A family trip to Europe can sound like a daunting proposition. But cruise companies are going all out to make Europe accessible, affordable and appealing, even to museum-phobic kids. Itineraries take in cultural capitals (Florence, Rome) as well as more far-flung ports (Estonia, Ephesus), and include many child-friendly shore excursions. Adding to the allure: cruise costs are generally lower than land-based trips and cover accommodations, onboard meals, entertainment, kids’ programs and the sweet luxury of unpacking only once. Most cruises operate in the 4 regions described below:

Following the sunny coastline of Italy, France, Monaco, Spain and Portugal, cruise ships dock at some of Europe’s most glamorous ports. Families on shore excursions head for beaches, boat rides, surf lessons or strolls in seaside parks—with breaks for pommes frites or tapas in sidewalk cafés. Highlights include Barcelona, an architecturally whimsical city that can be seen by bicycle or foot. In Cannes, hop the Petit Train Touristique to tour the chic streets. Ride the streetcars in Lisbon, and visit the Zoological Garden in Laranjeiras Park, or the Design & Fashion Museum with older teens. Along Italy’s western shore, stops might include Corsica, with its pretty harbor and horseback rides into the hills, and Sardinia, known for its beaches and great snorkeling. In Florence, families can head for the Leonardo da Vinci Museum, where a machine-focused exhibit might even hold the attention of younger children—with the promise of a gelato afterwards.

This region is perfect for families looking to balance ancient history with beach time and water sports. Some cruises originate in Rome and stop in Naples, where families can climb Mount Vesuvius. Others depart from Venice, with its intriguing gondolas and narrow alleys. The ships sail along the rocky, island-strewn Dalmatian coast, and may stop in Split, where passengers can visit the spectacular palace of the Roman emperor Diocletian. In the Greek Islands, Mamma Mia-fueled fantasies of blue water and white villas come to life. And what kid wouldn’t be awed by the grand bazaar in Istanbul?

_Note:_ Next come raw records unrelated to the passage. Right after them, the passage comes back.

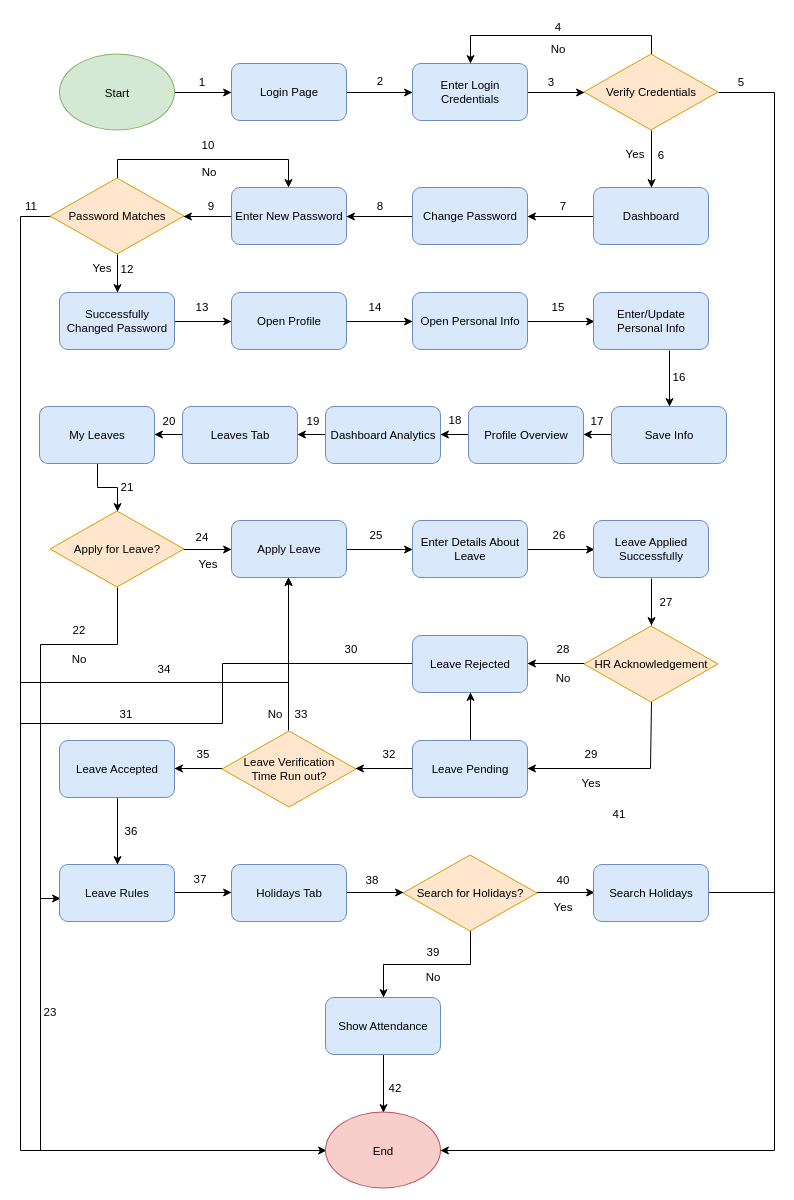
<!DOCTYPE html>
<html lang="en">
<head>
<meta charset="utf-8">
<title>Leave management flowchart</title>
<style>
:root {
  --paper: #ffffff;
  --ink: #000000;
  --step-fill: #dae8fc;
  --step-line: #6c8ebf;
  --decision-fill: #ffe6cc;
  --decision-line: #d79b00;
  --start-fill: #d5e8d4;
  --start-line: #82b366;
  --end-fill: #f8cecc;
  --end-line: #b85450;
}
* { box-sizing: border-box; }
html, body { margin: 0; background: var(--paper); }
.flowchart {
  position: relative;
  width: 794px;
  height: 1200px;
  overflow: hidden;
  background: var(--paper);
  color: var(--ink);
  font: 11.5px/14px "Liberation Sans", Arial, sans-serif;
}
.connectors { position: absolute; left: 0; top: 0; }
.connectors path { fill: none; stroke: var(--ink); stroke-width: 1; }
.connectors .arrow { marker-end: url(#arrowhead); }
.connectors .head { fill: var(--ink); }
.node, .label {
  position: absolute;
  left: var(--x);
  top: var(--y);
  transform: translate(-50%, -50%);
  text-align: center;
  white-space: nowrap;
}
.node { display: flex; align-items: center; justify-content: center; }
.step {
  width: 116px;
  height: 58px;
  border: 1px solid var(--step-line);
  border-radius: 9px;
  background: var(--step-fill);
}
.terminal { width: 116px; height: 77px; border: 1px solid; border-radius: 50%; }
.start { background: var(--start-fill); border-color: var(--start-line); }
.end { background: var(--end-fill); border-color: var(--end-line); }
.decision { width: 136px; height: 78px; }
.decision svg { position: absolute; left: 0; top: 0; }
.decision span { position: relative; }
#diamond { fill: var(--decision-fill); stroke: var(--decision-line); stroke-width: 1; }
</style>
</head>
<body>
<main class="flowchart">
  <svg class="connectors" width="794" height="1200" viewBox="0 0 794 1200" aria-hidden="true">
    <defs>
      <marker id="arrowhead" markerUnits="userSpaceOnUse" markerWidth="10" markerHeight="10" refX="9" refY="5" orient="auto">
        <path class="head" d="M8 5L1 8.5L3 5L1 1.5Z"/>
      </marker>
      <polygon id="diamond" points="68,1 135,39 68,77 1,39"/>
    </defs>
    <g transform="translate(.5 .5)">
      <!-- Login -->
      <path class="arrow" d="M174 92H231"/>
      <path class="arrow" d="M346 92H412"/>
      <path class="arrow" d="M527 92H584"/>
      <path class="arrow" d="M651 54V35H470V63"/>
      <path class="arrow" d="M651 130V187"/>
      <path class="arrow" d="M718 92H774V1150H440"/>
      <!-- Password -->
      <path class="arrow" d="M594 216H527"/>
      <path class="arrow" d="M412 216H346"/>
      <path class="arrow" d="M231 216H183"/>
      <path class="arrow" d="M117 178V159H288V187"/>
      <path class="arrow" d="M50 216H20V1150H326"/>
      <path class="arrow" d="M117 254V292"/>
      <!-- Profile -->
      <path class="arrow" d="M174 321H231"/>
      <path class="arrow" d="M346 321H412"/>
      <path class="arrow" d="M527 321H594"/>
      <path class="arrow" d="M669 350V406"/>
      <path class="arrow" d="M612 434H583"/>
      <path class="arrow" d="M469 434H440"/>
      <path class="arrow" d="M326 434H297"/>
      <path class="arrow" d="M183 434H154"/>
      <!-- Leave -->
      <path class="arrow" d="M97 463V487H117V511"/>
      <path class="arrow" d="M183 549H231"/>
      <path class="arrow" d="M346 549H412"/>
      <path class="arrow" d="M527 549H594"/>
      <path class="arrow" d="M651 578V625"/>
      <path class="arrow" d="M584 663H527"/>
      <path class="arrow" d="M651 701L650 768H527"/>
      <path class="arrow" d="M470 740V692"/>
      <path class="arrow" d="M412 768H355"/>
      <path class="arrow" d="M222 768H174"/>
      <path class="arrow" d="M288 730V577"/>
      <path class="arrow" d="M412 663H288V577"/>
      <path d="M412 663H222V723H20"/>
      <path d="M288 682H20"/>
      <path class="arrow" d="M117 587V644H40V898H60"/>
      <path d="M40 885V1150"/>
      <path class="arrow" d="M117 797V864"/>
      <!-- Holidays -->
      <path class="arrow" d="M174 892H231"/>
      <path class="arrow" d="M346 892H403"/>
      <path class="arrow" d="M536 892H594"/>
      <path d="M708 892H774"/>
      <path class="arrow" d="M470 930V964H383V997"/>
      <path class="arrow" d="M383 1054V1112"/>
    </g>
  </svg>

  <div class="node terminal start" style="--x:117px;--y:92px">Start</div>
  <div class="node step" style="--x:289px;--y:92px">Login Page</div>
  <div class="node step" style="--x:470px;--y:92px">Enter Login<br>Credentials</div>
  <div class="node decision" style="--x:651px;--y:92px"><svg width="136" height="78"><use href="#diamond"/></svg><span>Verify Credentials</span></div>

  <div class="node decision" style="--x:117px;--y:216px"><svg width="136" height="78"><use href="#diamond"/></svg><span>Password Matches</span></div>
  <div class="node step" style="--x:289px;--y:216px">Enter New Password</div>
  <div class="node step" style="--x:470px;--y:216px">Change Password</div>
  <div class="node step" style="--x:651px;--y:216px">Dashboard</div>

  <div class="node step" style="--x:117px;--y:321px">Successfully<br>Changed Password</div>
  <div class="node step" style="--x:289px;--y:321px">Open Profile</div>
  <div class="node step" style="--x:470px;--y:321px">Open Personal Info</div>
  <div class="node step" style="--x:651px;--y:321px">Enter/Update<br>Personal Info</div>

  <div class="node step" style="--x:97px;--y:435px">My Leaves</div>
  <div class="node step" style="--x:240px;--y:435px">Leaves Tab</div>
  <div class="node step" style="--x:383px;--y:435px">Dashboard Analytics</div>
  <div class="node step" style="--x:526px;--y:435px">Profile Overview</div>
  <div class="node step" style="--x:669px;--y:435px">Save Info</div>

  <div class="node decision" style="--x:117px;--y:549px"><svg width="136" height="78"><use href="#diamond"/></svg><span>Apply for Leave?</span></div>
  <div class="node step" style="--x:289px;--y:549px">Apply Leave</div>
  <div class="node step" style="--x:470px;--y:549px">Enter Details About<br>Leave</div>
  <div class="node step" style="--x:651px;--y:549px">Leave Applied<br>Successfully</div>

  <div class="node step" style="--x:470px;--y:664px">Leave Rejected</div>
  <div class="node decision" style="--x:651px;--y:664px"><svg width="136" height="78"><use href="#diamond"/></svg><span>HR Acknowledgement</span></div>

  <div class="node step" style="--x:117px;--y:769px">Leave Accepted</div>
  <div class="node decision" style="--x:289px;--y:769px"><svg width="136" height="78"><use href="#diamond"/></svg><span>Leave Verification<br>Time Run out?</span></div>
  <div class="node step" style="--x:470px;--y:769px">Leave Pending</div>

  <div class="node step" style="--x:117px;--y:893px">Leave Rules</div>
  <div class="node step" style="--x:289px;--y:893px">Holidays Tab</div>
  <div class="node decision" style="--x:470px;--y:893px"><svg width="136" height="78"><use href="#diamond"/></svg><span>Search for Holidays?</span></div>
  <div class="node step" style="--x:651px;--y:893px">Search Holidays</div>

  <div class="node step" style="--x:383px;--y:1026px">Show Attendance</div>
  <div class="node terminal end" style="--x:383px;--y:1150px">End</div>

  <span class="label" style="--x:202px;--y:82px">1</span>
  <span class="label" style="--x:380px;--y:81px">2</span>
  <span class="label" style="--x:551px;--y:82px">3</span>
  <span class="label" style="--x:558px;--y:27px">4</span>
  <span class="label" style="--x:558px;--y:49px">No</span>
  <span class="label" style="--x:741px;--y:82px">5</span>
  <span class="label" style="--x:635px;--y:154px">Yes</span>
  <span class="label" style="--x:661px;--y:155px">6</span>
  <span class="label" style="--x:563px;--y:206px">7</span>
  <span class="label" style="--x:380px;--y:206px">8</span>
  <span class="label" style="--x:211px;--y:206px">9</span>
  <span class="label" style="--x:208px;--y:145px">10</span>
  <span class="label" style="--x:209px;--y:172px">No</span>
  <span class="label" style="--x:31px;--y:206px">11</span>
  <span class="label" style="--x:102px;--y:268px">Yes</span>
  <span class="label" style="--x:127px;--y:269px">12</span>
  <span class="label" style="--x:202px;--y:307px">13</span>
  <span class="label" style="--x:375px;--y:307px">14</span>
  <span class="label" style="--x:558px;--y:307px">15</span>
  <span class="label" style="--x:679px;--y:377px">16</span>
  <span class="label" style="--x:597px;--y:421px">17</span>
  <span class="label" style="--x:455px;--y:420px">18</span>
  <span class="label" style="--x:313px;--y:421px">19</span>
  <span class="label" style="--x:169px;--y:421px">20</span>
  <span class="label" style="--x:127px;--y:487px">21</span>
  <span class="label" style="--x:79px;--y:630px">22</span>
  <span class="label" style="--x:79px;--y:659px">No</span>
  <span class="label" style="--x:50px;--y:1012px">23</span>
  <span class="label" style="--x:202px;--y:537px">24</span>
  <span class="label" style="--x:208px;--y:564px">Yes</span>
  <span class="label" style="--x:376px;--y:535px">25</span>
  <span class="label" style="--x:559px;--y:535px">26</span>
  <span class="label" style="--x:666px;--y:602px">27</span>
  <span class="label" style="--x:563px;--y:649px">28</span>
  <span class="label" style="--x:563px;--y:678px">No</span>
  <span class="label" style="--x:591px;--y:754px">29</span>
  <span class="label" style="--x:591px;--y:783px">Yes</span>
  <span class="label" style="--x:351px;--y:649px">30</span>
  <span class="label" style="--x:126px;--y:714px">31</span>
  <span class="label" style="--x:389px;--y:754px">32</span>
  <span class="label" style="--x:275px;--y:714px">No</span>
  <span class="label" style="--x:301px;--y:714px">33</span>
  <span class="label" style="--x:164px;--y:669px">34</span>
  <span class="label" style="--x:203px;--y:754px">35</span>
  <span class="label" style="--x:131px;--y:831px">36</span>
  <span class="label" style="--x:200px;--y:879px">37</span>
  <span class="label" style="--x:372px;--y:880px">38</span>
  <span class="label" style="--x:433px;--y:952px">39</span>
  <span class="label" style="--x:433px;--y:977px">No</span>
  <span class="label" style="--x:563px;--y:880px">40</span>
  <span class="label" style="--x:563px;--y:907px">Yes</span>
  <span class="label" style="--x:619px;--y:814px">41</span>
  <span class="label" style="--x:395px;--y:1088px">42</span>
</main>
</body>
</html>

Think opulent palaces, fairytale gardens, Old Norse lore, dramatic glacial scenery and a mild summer climate. Most Baltic capitals are easy to navigate. The dazzling Summer Palace, Peter the Great’s home, is St. Petersburg’s main family attraction. Kids can create their own sweet sculptures at the Marzipan Museum in Tallinn, Estonia, one of Europe’s best-preserved medieval cities. Scandinavia’s maritime museums appeal to families: One in Oslo showcases Thor Heyerdahl’s Kon-Tiki expedition, while another focuses on the polar exploration ship Fram. Stockholm’s most popular museum displays the intact 1628 warship Vasa. In Copenhagen, you can kayak on the canals and ride a Viking ship on a carousel at the magical Tivoli Gardens.

River cruises have traditionally been adult vacations, with their slow pace, lack of onboard recreation and focus on vineyards and galleries. But riverboats are starting to add swimming pools and Nintendo Wii systems, and introducing family itineraries. Among the classic routes that have been adapted for families is a Danube trip from Hungary to Germany, with visits to amusement parks in Vienna and Salzburg. On the Rhine, cruise past hilltop castles from Basel, in Switzerland, to Amsterdam, with trips to a theme park in Strasbourg and the Chocolate Museum in Cologne.

NOTE: Information may have changed since publication. Please confirm key details before planning your trip.